In every country except for America, Elonis wouldn’t even have gotten a hearing.

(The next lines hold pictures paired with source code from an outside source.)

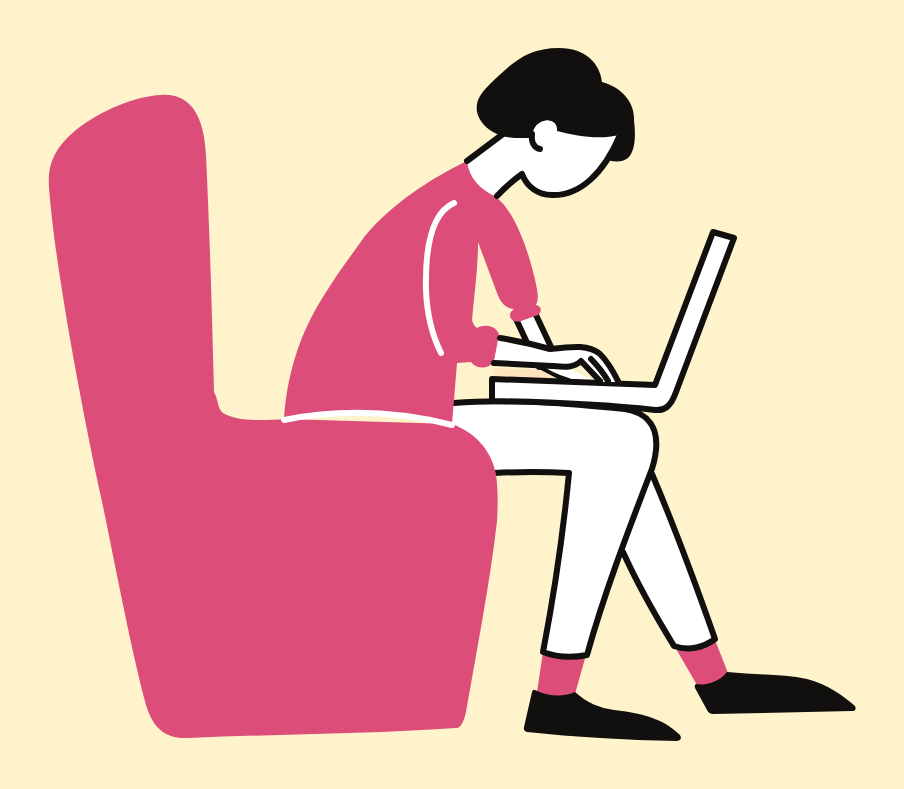
<!DOCTYPE html>
<html lang="en">
<head>
<meta charset="utf-8">
<title>Woman working on a laptop in an armchair</title>
<style>
:root { --cream: #fef3cb; --pink: #dc4e79; --ink: #11100e; --white: #fff; }
html, body { margin: 0; overflow: hidden; background: var(--cream); }
svg { display: block; width: 904px; height: 789px; }
.pink { fill: var(--pink); }
.ink { fill: var(--ink); }
.white { fill: var(--white); }
.line { fill: none; stroke: var(--ink); stroke-width: 6; stroke-linecap: round; stroke-linejoin: round; }
.outlined { fill: var(--white); stroke: var(--ink); stroke-width: 6; stroke-linecap: round; stroke-linejoin: round; }
.seam { fill: none; stroke: var(--white); stroke-width: 6; stroke-linecap: round; }
</style>
</head>
<body>
<svg viewBox="0 0 904 789" role="img" aria-label="Woman hunched over a laptop in a pink armchair">
  <rect width="904" height="789" fill="var(--cream)"/>

  <g id="far-leg">
    <path class="pink" d="M675 647L715 640L728 673C722 683 710 687 697 685Z"/>
    <path class="white" d="M623 552L652 474L715 639C703 648 688 651 674 646C655 615 637 583 623 552Z"/>
    <path class="line" d="M652 474C675 528 696 585 715 639C703 648 688 651 674 646C655 615 637 583 623 552"/>
    <path class="ink" d="M696 684C708 686 720 681 727 672C757 675 783 674 807 679C827 684 845 697 855 706Q857 711 852 711L713 714Q709 714 707 710L695 688Q694 685 696 684Z"/>
  </g>

  <g id="near-leg">
    <path class="pink" d="M543 652L586 655L575 694C563 699 548 697 537 692Z"/>
    <path class="white" d="M452 404C510 399 575 403 625 409C650 413 658 430 656 450C655 459 653 467 650 474C627 534 604 594 587 655C572 658 556 657 543 652C554 595 563 535 569 473L495 472L440 450Z"/>
    <path class="line" d="M454 403C510 398 575 404 625 409C650 413 658 430 656 450C655 459 653 467 650 474C627 534 604 594 587 655C572 658 556 657 543 652C554 595 563 535 569 473Q532 471 495 473"/>
    <path class="ink" d="M535 690C549 697 564 697 575 692C587 703 600 708 614 710C648 714 664 720 680 735Q683 740 677 741C624 740 575 737 527 732Q523 731 524 727L532 692Q533 689 535 690Z"/>
  </g>

  <path id="armchair" class="pink" d="M49 187C47 160 59 144 76 130C101 110 136 96 161 95C190 93 204 115 206 155C210 240 212 315 214 392C219 401 217 408 223 413C236 421 260 421 285 419L452 424C474 432 491 449 496 474C498 491 498 505 497 521C490 583 477 648 466 712Q462 729 456 728C370 734 280 734 188 738C165 739 153 728 146 705C130 645 116 568 101 497C79 395 54 258 49 187Z"/>

  <g id="far-arm">
    <path class="white" d="M516 318L535 313L562 365L600 384L565 378L543 370Z"/>
    <path class="line" d="M516 319L530 349M536 315L552 349M539 367Q551 376 568 381"/>
    <path class="pink" d="M480 198L497 198C515 212 530 253 537 289Q539 300 536 305C543 306 542 315 535 316L521 321C511 324 506 314 514 309C504 308 500 301 497 293L478 242Z"/>
  </g>

  <path id="lap-shadow" fill="#ffe3bd" d="M494 368L541 370L560 380L493 378Z"/>

  <g id="laptop">
    <path class="outlined" d="M492 379L655 385L713 232L734 238L676 392C671 406 665 411 655 410C600 404 545 402 492 401Z"/>
  </g>

  <g id="torso">
    <path class="pink" d="M467 161L497 198L478 243C478 270 474 295 472 320Q473 325 477 328C484 324 495 325 499 334L494 361C490 369 477 370 471 362L457 363L452 424C398 410 340 409 284 419C287 374 300 333 323 297C337 274 350 257 365 236C392 204 428 180 467 161Z"/>
    <path class="seam" d="M454 203C431 213 425 248 426 290C427 316 433 337 441 353"/>
    <path class="seam" d="M284 420C340 409 397 411 452 425"/>
  </g>

  <g id="near-arm">
    <path class="white" d="M499 338L550 349C575 346 590 345 600 354C608 362 613 372 618 382L598 382L582 362C572 369 550 366 494 362Z"/>
    <path class="line" d="M500 338Q525 342 550 349C575 346 589 345 600 354C608 362 613 371 618 381M494 363L552 366C565 367 574 368 581 361L600 381M591 359Q601 369 608 381"/>
  </g>

  <g id="head">
    <path class="white" d="M467 161L505 132L545 118L620 135C605 172 581 197 552 195C538 194 527 187 522 174L497 197C480 190 469 178 467 161Z"/>
    <path class="line" d="M467 161L503 134M497 196Q508 184 522 174C527 187 538 195 552 195C580 196 604 173 620 135"/>
    <path class="ink" d="M477 112C475 99 483 91 491 83C512 63 527 48 559 48C586 48 600 64 602 82C621 87 635 102 634 120C636 137 635 151 628 158Q620 164 608 160L619 135C599 140 577 136 557 131C557 122 549 118 541 122Q533 126 531 138C520 138 508 139 497 134C486 129 479 121 477 112Z"/>
    <path class="white" d="M540 150C531 144 532 132 537 125C545 118 556 119 557 129L555 148Z"/>
    <path class="line" d="M540 149C534 148 531 142 532 134"/>
  </g>
</svg>
</body>
</html>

Because such discussions are irrelevant to the material question — which was legal, not political in nature — I am generally loathe to discuss whether or not this is a “good” thing. The Supreme Court is a court, not a legislature, and if those who are unhappy with this decision want Section 875(c) to be interpreted as it was by the Third Circuit, they should be lobbying Congress rather than John Roberts, and praying, too, that their coveted rules are not foreclosed by the First Amendment. Still, if I were forced to render a personal verdict, I would have to say that I am pleased. In every country except for America, Elonis wouldn’t even have gotten a hearing. Rather, he’d have been arrested at the first opportunity and convicted on the simple grounds that his wife had felt “threatened” or “distressed” by his words. This is how the execrable Public Order Act of 1986 works in Britain. It’s how pretty much all hate-speech legislation works in Western Europe and in Australia. Indeed it’s how every other human society has organized its affairs for centuries now. That we are even debating these marginal questions is indicative of good old-fashioned American exceptionalism, and of the genius that the Founders showed in insisting that our constitutional protections must sit above the will of parliament. Were I to be charged with designing a free-speech regime from scratch, I would assiduously ensure that the standard for convictions was much closer to that which was laid out by John Roberts than to that which was utilized by the Third Circuit, for anything less would an invitation to hecklers and to their vetoes, and, in the United States of America, that simply should not fly.